Ebdon, C., & Franklin, A.L. (2006). Citizen participation in budgeting theory. Public Administration Review, 66(3): 437–447.

Fiorino, D.J. (2010) Sustainability as a Conceptual Focus for Public Administration. Public Administration Review, 70, 78-88

Holdo, M. (2016). Reason of power: explaining non-cooptation in participatory budgeting. International Journal of Urban and Regional Research, 40(2): 378–394.

Irvin, R.A., & Stansbury, J. (2004). Citizen Participation in Decision Making: Is It Worth the Effort?

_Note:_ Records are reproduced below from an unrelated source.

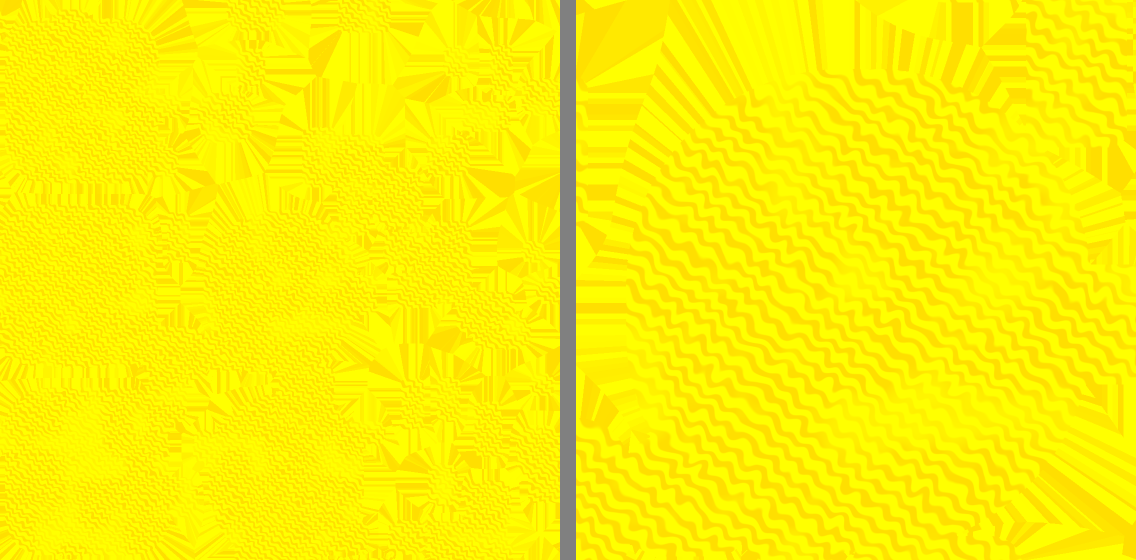
Left, the full canvas; right, a detail of the centre.
A Shadertoy shader for this pattern:

```glsl
// Yellow patches of fine diagonal dashes whose rims smear outward as flat streaks.

const vec3 BRIGHT = vec3(1.0, 1.0, 0.0);
const vec3 DEEP = vec3(1.0, 0.875, 0.0);

const vec2 BIG_CELL = vec2(0.355, 0.33);   // spacing of the large patches
const vec2 BIG_ORIGIN = vec2(0.15, 0.15);
const float SMALL_CELL = 0.085;            // spacing of the small patches
const float RIPPLE_PERIOD = 0.0098;        // across the dashes
const float DASH_PERIOD = 0.0145;          // along the dashes
const float STREAK_STEP = 0.0032;          // width of the flat streak facets
const float TAU = 6.2831853;
const int AA = 2;

float hash(vec2 p) {
    vec3 q = fract(p.xyx * vec3(0.1031, 0.1030, 0.0973));
    q += dot(q, q.yzx + 33.33);
    return fract((q.x + q.y) * q.z);
}

vec2 hash2(vec2 p) {
    return vec2(hash(p + 17.3), hash(p + 71.9));
}

float noise(vec2 p) {
    vec2 i = floor(p), f = fract(p);
    f = f * f * (3.0 - 2.0 * f);
    return mix(mix(hash(i), hash(i + vec2(1, 0)), f.x),
               mix(hash(i + vec2(0, 1)), hash(i + vec2(1, 1)), f.x), f.y);
}

// Keep the closest point (xy) and its distance (z) on a rounded box
void nearest(inout vec3 best, vec2 p, vec2 centre, vec2 halfSize, float corner) {
    vec2 core = centre + clamp(p - centre, corner - halfSize, halfSize - corner);
    vec2 away = p - core;
    float len = length(away);
    float dist = max(len - corner, 0.0);
    if (dist < best.z) {
        best = vec3(dist > 0.0 ? core + away / len * corner : p, dist);
    }
}

// Project a point onto the union of all patches
vec3 projectToPatches(vec2 p) {
    vec3 best = vec3(p, 9.0);

    // Large patches fill the left and the lower centre
    for (int x = 0; x < 2; x++)
    for (int y = 0; y < 3; y++) {
        vec2 id = vec2(x, y);
        if (2 * x + y > 3) continue;
        vec2 centre = BIG_ORIGIN + id * BIG_CELL + 0.02 * (hash2(id) - 0.5);
        vec2 halfSize = vec2(0.137, 0.143) + 0.016 * hash2(id + 5.0);
        nearest(best, p, centre, halfSize, mix(0.07, 0.13, float(x)));
    }

    // Small patches are scattered, thinner toward the upper right
    vec2 cell = floor(p / SMALL_CELL);
    for (int x = -2; x <= 2; x++)
    for (int y = -2; y <= 2; y++) {
        vec2 id = cell + vec2(x, y);
        vec2 centre = (id + 0.2 + 0.6 * hash2(id + 31.0)) * SMALL_CELL;
        float presence = mix(0.3, 0.66, smoothstep(0.4, 0.7, centre.x));
        presence -= 0.25 * smoothstep(1.4, 1.65, centre.x + centre.y);
        if (hash(id + 53.0) > presence) continue;
        vec2 halfSize = mix(vec2(0.02), vec2(0.056), hash2(id + 87.0));
        float corner = min(halfSize.x, halfSize.y) * mix(0.3, 0.9, hash(id + 9.0));
        nearest(best, p, centre, halfSize, corner);
    }
    return best;
}

// Depth of tone of the broken diagonal dashes, 0 to 1
float dashes(vec2 p) {
    float across = dot(p, vec2(0.62, 0.785));
    float along = dot(p, vec2(0.785, -0.62));
    float step1 = TAU * along / DASH_PERIOD + 5.0 * noise(p * 40.0);
    float wander = 3.0 * noise(p * 34.0 + 8.0) + 3.2 * noise(p * 120.0);
    float wave = sin(TAU * across / RIPPLE_PERIOD + 1.2 * sin(step1) + wander);

    // Gaps along each line, calm spots and uneven single dashes
    float gaps = 0.3 * sin(step1 + 1.4) + 0.5 * (noise(p * 130.0 + 3.0) - 0.5);
    float calm = smoothstep(0.08, 0.5, noise(p * 24.0 + 4.0));
    float strength = mix(0.4, 1.15, calm) * mix(0.65, 1.3, noise(p * 95.0));
    return clamp(strength * smoothstep(-0.2, 0.65, wave + gaps), 0.0, 1.0);
}

float tone(vec2 p) {
    vec3 hit = projectToPatches(p);
    vec2 source = hit.xy;
    if (hit.z > 0.0) source = (floor(source / STREAK_STEP) + 0.5) * STREAK_STEP;
    return dashes(source);
}

void mainImage(out vec4 fragColor, in vec2 fragCoord) {
    // Average a few samples per pixel to smooth facet edges
    float depth = 0.0;
    for (int i = 0; i < AA; i++)
    for (int j = 0; j < AA; j++) {
        vec2 offset = (vec2(i, j) + 0.5) / float(AA) - 0.5;
        depth += tone((fragCoord + offset) / iResolution.xy);
    }
    depth /= float(AA * AA);
    fragColor = vec4(mix(BRIGHT, DEEP, depth), 1.0);
}
```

Public Administration Review, 64(1): 55–65.

Jayasinghe, K., Adhikari, P., Simon, C., & Sopanah, A. (2020). Multiple rationalities of participatory budgeting in indigenous communities: Evidence from Indonesia. Accounting, Auditing & Accountability Journal, 33(8): 2139–2166.

Kasymova, J. (2017). Understanding the challenges and sustainability of citizen engagement in the budgeting processes of developing countries. Administration & Society, 49(3): 374–393.

Lehtonen, P. (2018). Shifting the Power to People: Opening the practices of governance with participatory budgeting. Nordicom Information, 40(1): 63–69.

Pinnington, D., Lerner, J., and Schugurensky, D. (2009). Participatory budgeting in North America: The case of Guelph, Canada. Journal of Public Budgeting, Accounting & Financial Management, 21(3): 455-484. 

Sintomer, Y., Herzberg C., & Röcke A. (2008). Participatory Budgeting in Europe: Potentials and Challenges. International Journal of Urban and Regional Research, 32 (1): 164–178.

Sintomer, Y., Herzberg, C., Röcke A., & Allegretti G.(2012). Transnational Models of Citizen Participation: The Case of Participatory Budgeting. Journal of Public Deliberation, 8(2): 1–32.

Steccolini, I. (2019). Accounting and the post-new public management. Re-considering publicness in accounting research. Accounting, Auditing & Accountability Journal, 32(1), 255–279.